## [Exercise directions]
Scan the data below and pick out the lines containing the word "html".

## [Supplied records]
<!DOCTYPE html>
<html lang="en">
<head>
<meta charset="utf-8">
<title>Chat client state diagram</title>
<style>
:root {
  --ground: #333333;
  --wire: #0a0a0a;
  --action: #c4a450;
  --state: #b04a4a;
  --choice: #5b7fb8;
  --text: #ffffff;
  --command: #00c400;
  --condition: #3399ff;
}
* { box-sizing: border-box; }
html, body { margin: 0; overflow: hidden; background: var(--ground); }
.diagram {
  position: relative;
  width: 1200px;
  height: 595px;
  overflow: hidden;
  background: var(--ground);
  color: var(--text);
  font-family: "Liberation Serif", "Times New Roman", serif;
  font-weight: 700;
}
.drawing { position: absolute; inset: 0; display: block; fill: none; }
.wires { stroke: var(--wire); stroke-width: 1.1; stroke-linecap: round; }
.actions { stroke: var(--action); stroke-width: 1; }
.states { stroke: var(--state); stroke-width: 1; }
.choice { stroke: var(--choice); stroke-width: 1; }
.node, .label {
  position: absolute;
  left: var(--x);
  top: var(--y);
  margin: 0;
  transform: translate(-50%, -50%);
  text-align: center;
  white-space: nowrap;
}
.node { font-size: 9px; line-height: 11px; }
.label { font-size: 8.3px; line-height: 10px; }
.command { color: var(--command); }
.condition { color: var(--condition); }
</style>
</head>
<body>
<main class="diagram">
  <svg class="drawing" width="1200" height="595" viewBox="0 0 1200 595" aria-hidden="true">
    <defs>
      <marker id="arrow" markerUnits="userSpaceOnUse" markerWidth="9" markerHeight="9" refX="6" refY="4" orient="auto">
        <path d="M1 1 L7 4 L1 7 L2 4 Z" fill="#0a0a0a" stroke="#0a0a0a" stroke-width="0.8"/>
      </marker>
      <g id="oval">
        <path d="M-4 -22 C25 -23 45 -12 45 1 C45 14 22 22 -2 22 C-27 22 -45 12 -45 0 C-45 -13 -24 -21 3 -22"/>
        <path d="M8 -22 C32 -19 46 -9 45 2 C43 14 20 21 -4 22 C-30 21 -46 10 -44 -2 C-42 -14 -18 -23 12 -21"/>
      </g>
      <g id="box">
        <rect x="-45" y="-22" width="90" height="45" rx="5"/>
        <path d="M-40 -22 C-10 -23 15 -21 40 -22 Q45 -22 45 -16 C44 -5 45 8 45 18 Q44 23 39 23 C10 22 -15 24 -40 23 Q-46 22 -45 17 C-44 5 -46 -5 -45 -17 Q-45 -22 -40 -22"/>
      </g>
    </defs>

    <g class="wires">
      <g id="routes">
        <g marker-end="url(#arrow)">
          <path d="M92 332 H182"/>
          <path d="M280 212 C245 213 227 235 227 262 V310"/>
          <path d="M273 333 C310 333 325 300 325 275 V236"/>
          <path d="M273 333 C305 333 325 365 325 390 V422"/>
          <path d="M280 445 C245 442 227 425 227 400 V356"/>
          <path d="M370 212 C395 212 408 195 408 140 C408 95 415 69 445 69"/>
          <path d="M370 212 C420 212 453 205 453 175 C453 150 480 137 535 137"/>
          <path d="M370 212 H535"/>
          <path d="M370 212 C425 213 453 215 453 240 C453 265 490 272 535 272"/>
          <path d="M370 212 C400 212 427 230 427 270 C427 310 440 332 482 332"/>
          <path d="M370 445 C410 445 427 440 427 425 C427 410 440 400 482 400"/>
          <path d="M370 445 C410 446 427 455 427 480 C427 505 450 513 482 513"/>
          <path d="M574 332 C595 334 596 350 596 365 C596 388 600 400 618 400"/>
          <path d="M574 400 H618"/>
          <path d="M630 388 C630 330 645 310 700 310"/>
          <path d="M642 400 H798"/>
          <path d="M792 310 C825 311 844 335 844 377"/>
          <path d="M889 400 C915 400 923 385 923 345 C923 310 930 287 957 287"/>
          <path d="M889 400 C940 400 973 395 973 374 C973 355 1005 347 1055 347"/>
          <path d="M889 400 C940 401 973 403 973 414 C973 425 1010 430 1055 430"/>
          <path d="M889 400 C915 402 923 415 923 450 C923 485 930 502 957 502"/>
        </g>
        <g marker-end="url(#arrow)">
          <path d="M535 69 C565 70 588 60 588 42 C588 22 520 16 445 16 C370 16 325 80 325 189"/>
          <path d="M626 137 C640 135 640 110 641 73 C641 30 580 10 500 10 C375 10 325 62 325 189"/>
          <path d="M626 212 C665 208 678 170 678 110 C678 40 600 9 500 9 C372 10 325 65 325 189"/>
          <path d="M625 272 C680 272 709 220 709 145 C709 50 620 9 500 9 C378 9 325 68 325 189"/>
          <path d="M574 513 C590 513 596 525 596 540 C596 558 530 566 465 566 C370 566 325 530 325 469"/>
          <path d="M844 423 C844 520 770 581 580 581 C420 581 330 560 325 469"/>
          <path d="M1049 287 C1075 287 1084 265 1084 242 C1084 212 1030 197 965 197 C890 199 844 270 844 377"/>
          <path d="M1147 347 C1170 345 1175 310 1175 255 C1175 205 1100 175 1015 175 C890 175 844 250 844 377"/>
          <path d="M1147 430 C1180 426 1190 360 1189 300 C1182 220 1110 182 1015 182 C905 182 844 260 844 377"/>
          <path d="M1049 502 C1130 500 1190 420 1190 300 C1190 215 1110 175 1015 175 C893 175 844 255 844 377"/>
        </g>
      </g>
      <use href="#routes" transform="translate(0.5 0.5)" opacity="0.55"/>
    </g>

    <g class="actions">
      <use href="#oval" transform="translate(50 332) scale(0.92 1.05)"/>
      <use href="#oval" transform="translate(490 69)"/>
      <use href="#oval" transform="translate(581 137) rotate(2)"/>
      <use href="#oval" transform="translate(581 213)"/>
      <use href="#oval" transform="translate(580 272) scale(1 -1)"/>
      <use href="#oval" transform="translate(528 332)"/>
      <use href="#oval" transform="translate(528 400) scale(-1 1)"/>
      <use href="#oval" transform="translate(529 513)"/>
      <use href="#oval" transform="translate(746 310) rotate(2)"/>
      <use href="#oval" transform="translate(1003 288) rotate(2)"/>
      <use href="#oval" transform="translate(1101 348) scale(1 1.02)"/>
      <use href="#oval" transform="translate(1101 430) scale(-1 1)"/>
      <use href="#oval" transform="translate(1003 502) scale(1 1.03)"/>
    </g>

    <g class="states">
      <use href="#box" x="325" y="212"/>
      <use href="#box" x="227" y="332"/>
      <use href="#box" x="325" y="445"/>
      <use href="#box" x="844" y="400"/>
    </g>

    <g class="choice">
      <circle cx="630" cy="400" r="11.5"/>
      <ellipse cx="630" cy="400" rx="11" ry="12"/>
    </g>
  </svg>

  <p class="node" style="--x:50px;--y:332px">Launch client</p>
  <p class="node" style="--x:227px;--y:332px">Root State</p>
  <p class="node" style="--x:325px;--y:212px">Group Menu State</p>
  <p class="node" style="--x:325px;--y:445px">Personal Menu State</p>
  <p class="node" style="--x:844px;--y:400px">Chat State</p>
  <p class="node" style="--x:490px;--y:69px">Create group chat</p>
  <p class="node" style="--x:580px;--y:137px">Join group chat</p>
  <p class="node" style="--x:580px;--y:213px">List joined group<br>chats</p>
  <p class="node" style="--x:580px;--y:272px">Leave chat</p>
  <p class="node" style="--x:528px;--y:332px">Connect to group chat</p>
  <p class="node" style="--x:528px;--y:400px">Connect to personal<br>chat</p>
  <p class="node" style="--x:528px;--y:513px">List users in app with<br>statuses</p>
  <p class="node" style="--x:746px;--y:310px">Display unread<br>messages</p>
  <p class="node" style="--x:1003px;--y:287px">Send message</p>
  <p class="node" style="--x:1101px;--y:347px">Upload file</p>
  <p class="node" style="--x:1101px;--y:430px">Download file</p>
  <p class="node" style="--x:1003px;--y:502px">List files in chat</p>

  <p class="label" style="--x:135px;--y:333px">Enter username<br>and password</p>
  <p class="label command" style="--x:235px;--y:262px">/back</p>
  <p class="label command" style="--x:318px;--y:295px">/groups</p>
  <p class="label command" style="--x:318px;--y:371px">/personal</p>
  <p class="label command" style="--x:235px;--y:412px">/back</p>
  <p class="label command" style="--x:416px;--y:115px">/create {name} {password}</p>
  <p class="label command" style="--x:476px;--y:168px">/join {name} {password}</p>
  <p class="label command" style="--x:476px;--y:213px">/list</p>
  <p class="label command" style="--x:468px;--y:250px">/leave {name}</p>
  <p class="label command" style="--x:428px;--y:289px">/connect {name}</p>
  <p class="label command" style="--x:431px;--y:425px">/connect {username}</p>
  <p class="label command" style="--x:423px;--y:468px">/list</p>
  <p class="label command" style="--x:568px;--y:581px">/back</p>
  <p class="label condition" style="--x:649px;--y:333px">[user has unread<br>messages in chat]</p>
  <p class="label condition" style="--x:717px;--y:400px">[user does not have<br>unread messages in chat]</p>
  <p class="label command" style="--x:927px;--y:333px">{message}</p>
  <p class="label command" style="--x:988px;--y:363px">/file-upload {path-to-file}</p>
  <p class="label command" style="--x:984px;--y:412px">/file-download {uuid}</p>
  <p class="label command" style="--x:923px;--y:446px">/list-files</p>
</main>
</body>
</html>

## [Worked solution]
<!DOCTYPE html>
<html lang="en">
html, body { margin: 0; overflow: hidden; background: var(--ground); }
</html>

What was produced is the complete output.